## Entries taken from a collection
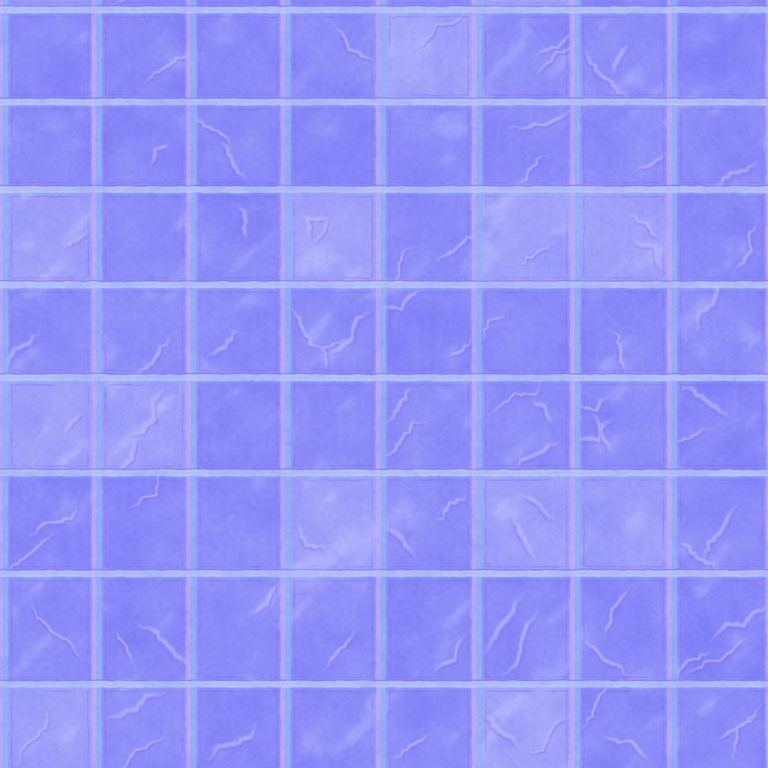
Write a three.js fragment shader that draws this texture map.

```glsl
// Glazed square tiles as a tangent-space normal map: an 8 by 8 grid with slightly
// uneven rows, two-tone bevelled joints, a few paler tiles, and mottled, veined
// faces. Joints are signed-distance bands; wear comes from wrapping value noise.
varying vec2 vUv;

// Joint positions across (from the left) and up (from the bottom)
const vec4 COLS_A = vec4(0.004, 0.126, 0.249, 0.372);
const vec4 COLS_B = vec4(0.496, 0.621, 0.749, 0.875);
const vec4 ROWS_A = vec4(0.109, 0.253, 0.384, 0.508);
const vec4 ROWS_B = vec4(0.629, 0.753, 0.867, 0.987);

const vec3 DEEP = vec3(0.50, 0.50, 0.97);
const vec3 PALE = vec3(0.69, 0.70, 0.985);
const vec3 JOINT_PINK = vec3(0.74, 0.66, 0.97);
const vec3 JOINT_BLUE = vec3(0.57, 0.69, 0.97);
const vec3 JOINT_LIGHT = vec3(0.70, 0.78, 0.97);
const vec3 VIOLET = vec3(0.53, 0.42, 0.94);
const vec3 VEIN_LIGHT = vec3(0.72, 0.72, 0.98);

const float SOFT = 0.0012;        // edge smoothing
const float HALF_COL = 0.0066;    // half width of upright joints
const float HALF_ROW = 0.0042;    // half width of level joints
const float INSET = 0.0115;       // bevel line inside each tile
const float RAGGED = 0.0022;      // edge wobble
const float PALE_CHANCE = 0.16;
const float VEIN_CHANCE = 0.45;

float hash(vec2 p) {
  return fract(sin(dot(p, vec2(127.1, 311.7))) * 43758.5453);
}

// Value noise that wraps after the given number of cells
float noise(vec2 p, vec2 period) {
  vec2 i = floor(p), f = fract(p);
  f = f * f * (3.0 - 2.0 * f);
  vec2 a = mod(i, period), b = mod(i + 1.0, period);
  return mix(mix(hash(a), hash(vec2(b.x, a.y)), f.x),
             mix(hash(vec2(a.x, b.y)), hash(b), f.x), f.y);
}

float fbm(vec2 uv, float cells) {
  float sum = 0.0, gain = 0.5;
  for (int i = 0; i < 4; i++) {
    sum += gain * noise(uv * cells, vec2(cells));
    cells *= 2.0;
    gain *= 0.5;
  }
  return sum / 0.9375;
}

float band(float d, float from, float to) {
  return smoothstep(from - SOFT, from + SOFT, d) * (1.0 - smoothstep(to - SOFT, to + SOFT, d));
}

// Joint below, joint above, and index of the strip that holds x
vec3 strip(float x, vec4 a, vec4 b) {
  float n = dot(step(a, vec4(x)) + step(b, vec4(x)), vec4(1.0));
  float low = b.w - 1.0, high = a.x + 1.0;
  for (int i = 0; i < 4; i++) {
    if (a[i] <= x) low = max(low, a[i]); else high = min(high, a[i]);
    if (b[i] <= x) low = max(low, b[i]); else high = min(high, b[i]);
  }
  return vec3(low, high, mod(n, 8.0));
}

// Signed distance to the nearer joint of a strip
float toJoint(float x, vec3 s) {
  return x - s.x < s.y - x ? x - s.x : x - s.y;
}

// Jagged diagonal veins: x is the lit ridge, y the shaded side
vec2 veins(vec2 local, vec2 id) {
  vec2 result = vec2(0.0);
  for (int i = 0; i < 3; i++) {
    vec2 seed = id + float(i) * vec2(17.0, 29.0);
    float angle = 0.45 + 0.65 * hash(seed + 3.1);
    if (hash(seed + 5.7) < 0.28) angle = -angle;
    vec2 q = local - 0.15 - 0.7 * vec2(hash(seed + 1.3), hash(seed + 2.9));
    vec2 dir = vec2(cos(angle), sin(angle));
    float along = dot(q, dir), across = dot(q, vec2(-dir.y, dir.x));
    across += 0.20 * (noise(vec2(along * 6.0, 0.5) + seed, vec2(256.0)) - 0.5);
    across += 0.06 * (noise(vec2(along * 21.0, 0.5) + seed, vec2(256.0)) - 0.5);
    float reach = 0.18 + 0.28 * hash(seed + 7.3);
    float fade = 1.0 - smoothstep(0.3 * reach, reach, abs(along));
    fade *= step(hash(seed + 9.1), VEIN_CHANCE);
    float width = 0.010 + 0.025 * hash(seed + 4.4) * fade;
    result.x = max(result.x, fade * (1.0 - smoothstep(0.0, width + 0.012, abs(across))));
    result.y = max(result.y, fade * (1.0 - smoothstep(0.0, 0.025, abs(across + width + 0.015))));
  }
  return result;
}

void main() {
  vec2 uv = vUv;
  vec3 col = strip(uv.x, COLS_A, COLS_B), row = strip(uv.y, ROWS_A, ROWS_B);
  vec2 id = vec2(col.z, row.z);
  vec2 local = (uv - vec2(col.x, row.x)) / vec2(col.y - col.x, row.y - row.x);
  float wobble = RAGGED * (fbm(uv, 90.0) - 0.5);
  float dx = toJoint(uv.x, col) + wobble, dy = toJoint(uv.y, row) + wobble;

  // Tile face: cloudy mottle, diagonal streaks, paler tiles
  float cloud = fbm(uv, 24.0);
  vec2 grid = vec2(14.0, 38.0);
  float streak = noise(vec2(uv.x + uv.y, uv.x - uv.y) * grid, grid);
  float tone = 0.10 + 0.14 * hash(id + 11.0) + 0.45 * (cloud - 0.4);
  tone += 0.30 * smoothstep(0.55, 0.95, streak) * smoothstep(0.4, 0.7, cloud);
  tone += 0.42 * step(hash(id + 23.0), PALE_CHANCE);
  vec3 color = mix(DEEP, PALE, clamp(tone, 0.0, 1.0));
  vec2 vein = veins(local, id);
  color = mix(color, VIOLET, 0.30 * vein.y);
  color = mix(color, VEIN_LIGHT, 0.70 * vein.x);

  // Bevel: soft tint near the joint, worn violet line at its inner edge
  float inside = min(abs(dx), abs(dy) + 0.002);
  float wear = smoothstep(0.25, 0.65, fbm(uv + 0.37, 40.0));
  color = mix(color, JOINT_BLUE, 0.25 * (1.0 - smoothstep(0.006, INSET, inside)));
  color = mix(color, VIOLET, 0.50 * wear * band(inside, INSET - 0.001, INSET + 0.0005));

  // Upright joints: pink left flank, blue right flank
  float strength = 0.70 + 0.25 * wear;
  color = mix(color, JOINT_PINK, strength * band(dx, -HALF_COL, 0.0));
  color = mix(color, JOINT_BLUE, strength * band(dx, 0.0, HALF_COL));
  // Level joints: violet lip above a pale ridge
  color = mix(color, VIOLET, 0.65 * strength * band(dy, HALF_ROW, HALF_ROW + 0.002));
  color = mix(color, JOINT_LIGHT, strength * band(dy, -HALF_ROW, HALF_ROW));
  color = mix(color, JOINT_PINK, 0.45 * band(dy, -0.001, 0.0015));

  color += 0.03 * (noise(uv * 256.0, vec2(256.0)) - 0.5);
  gl_FragColor = vec4(clamp(color, 0.0, 1.0), 1.0);
}
```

## Your assignment
Return all lines from the data above with "seed" in them.

## Solution
    vec2 seed = id + float(i) * vec2(17.0, 29.0);
    float angle = 0.45 + 0.65 * hash(seed + 3.1);
    if (hash(seed + 5.7) < 0.28) angle = -angle;
    vec2 q = local - 0.15 - 0.7 * vec2(hash(seed + 1.3), hash(seed + 2.9));
    across += 0.20 * (noise(vec2(along * 6.0, 0.5) + seed, vec2(256.0)) - 0.5);
    across += 0.06 * (noise(vec2(along * 21.0, 0.5) + seed, vec2(256.0)) - 0.5);
    float reach = 0.18 + 0.28 * hash(seed + 7.3);
    fade *= step(hash(seed + 9.1), VEIN_CHANCE);
    float width = 0.010 + 0.025 * hash(seed + 4.4) * fade;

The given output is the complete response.